names, titles and bios with some suggested searches:
Companies or Topics (e.g. iPhone, Microsoft)
Phrases (e.g. "cloud computing") — use quotes to keep the terms together
Twitter handles (e.g. @username) — returns those who have mentioned or replied to
Names (e.g. "David Pogue")
Hashtags (e.g. #sxsw, #london2012)
Bio details (e.g. vegan, Olympics, father)
Muck Rack's Advanced Search allows for many boolean operators.
Find results that mention multiple specified terms, use AND or
+. For example, ensure each result contains both Elon Musk and Mark Zuckerberg by
searching Obama AND Romney or Obama + Romney.
Use the operators OR or , to broaden your search when you'd like either of
multiple terms to appear in results. (This is the default behavior of our search when no operators
are used.) For example, search for democrat OR republican to find results that refer to
Democrats and/or Republicans.
Use NOT or - to subtract results from your search.

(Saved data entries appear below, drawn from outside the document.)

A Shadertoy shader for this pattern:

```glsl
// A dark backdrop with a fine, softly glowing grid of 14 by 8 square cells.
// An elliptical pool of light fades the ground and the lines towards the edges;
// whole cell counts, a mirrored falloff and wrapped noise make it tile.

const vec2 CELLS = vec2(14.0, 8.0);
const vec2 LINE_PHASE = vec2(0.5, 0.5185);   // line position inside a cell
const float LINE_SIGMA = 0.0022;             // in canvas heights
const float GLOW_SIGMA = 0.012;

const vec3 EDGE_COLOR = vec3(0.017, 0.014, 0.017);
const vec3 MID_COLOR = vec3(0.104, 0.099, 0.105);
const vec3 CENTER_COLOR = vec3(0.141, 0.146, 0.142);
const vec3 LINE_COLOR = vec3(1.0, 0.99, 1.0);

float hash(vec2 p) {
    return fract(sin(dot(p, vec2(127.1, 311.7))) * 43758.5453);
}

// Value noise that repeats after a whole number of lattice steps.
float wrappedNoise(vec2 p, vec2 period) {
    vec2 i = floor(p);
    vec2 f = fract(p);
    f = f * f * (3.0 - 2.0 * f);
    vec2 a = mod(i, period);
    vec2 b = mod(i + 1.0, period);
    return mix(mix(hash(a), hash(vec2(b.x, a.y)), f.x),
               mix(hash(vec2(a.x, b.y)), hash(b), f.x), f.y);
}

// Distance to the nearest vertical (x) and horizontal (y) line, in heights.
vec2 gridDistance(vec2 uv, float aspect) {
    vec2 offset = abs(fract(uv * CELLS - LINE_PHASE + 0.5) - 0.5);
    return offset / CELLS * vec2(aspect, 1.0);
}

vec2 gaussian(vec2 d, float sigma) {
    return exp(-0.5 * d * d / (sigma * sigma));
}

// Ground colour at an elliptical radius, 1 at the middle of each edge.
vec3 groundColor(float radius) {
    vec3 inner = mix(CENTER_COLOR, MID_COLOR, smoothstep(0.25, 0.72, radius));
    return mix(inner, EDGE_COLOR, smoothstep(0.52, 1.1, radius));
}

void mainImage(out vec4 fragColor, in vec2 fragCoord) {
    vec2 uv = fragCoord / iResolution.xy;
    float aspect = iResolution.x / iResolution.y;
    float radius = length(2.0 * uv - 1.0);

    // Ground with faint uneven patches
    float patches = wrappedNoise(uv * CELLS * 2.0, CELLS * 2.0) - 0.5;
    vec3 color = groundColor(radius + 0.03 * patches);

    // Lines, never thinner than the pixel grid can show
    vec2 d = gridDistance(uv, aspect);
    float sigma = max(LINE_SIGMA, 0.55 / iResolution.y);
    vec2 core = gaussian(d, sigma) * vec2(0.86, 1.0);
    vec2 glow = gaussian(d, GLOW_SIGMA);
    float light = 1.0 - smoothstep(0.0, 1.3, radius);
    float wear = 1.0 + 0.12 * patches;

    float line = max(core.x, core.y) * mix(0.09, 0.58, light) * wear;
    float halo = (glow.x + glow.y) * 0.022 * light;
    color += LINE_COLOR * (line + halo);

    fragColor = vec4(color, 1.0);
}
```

For
example, searching Disney will yield results about the Walt Disney Company as well as Walt Disney
World Resort. To exclude mentions of Disney World, search for Disney -World or Disney
When using one of these operators with a phrase, enclose it in quotation marks. For example, you can
find results about smartphones excluding Apple's iPhone 4S by searching smartphone -"iPhone
Exact case matching or punctuation
If you're searching for a brand name or keyword that relies on specific punctuation marks or capitalization, you can
find results that match your exact query by adding matchcase: before the keyword you're searching for, like matchcase:E*TRADE .
Use parentheses to separate multiple
boolean phrases. For example, to find journalists talking about having fun in Disney World or
Disneyland, search for ("disney world" OR disneyland) AND fun.
An asterisk can be used to search for any variation of a root word truncated by the asterisk. For example, searching for admin* will return results for administrator, administration, administer, administered, etc.
A near operator is an AND operator where you can control the distance between the words. You can vary the distance the near operation uses by adding a forward slash and number (between 0-99) such as strawberries NEAR/10 "whipped cream", which means the strawberries must exist within 10 words of "whipped cream".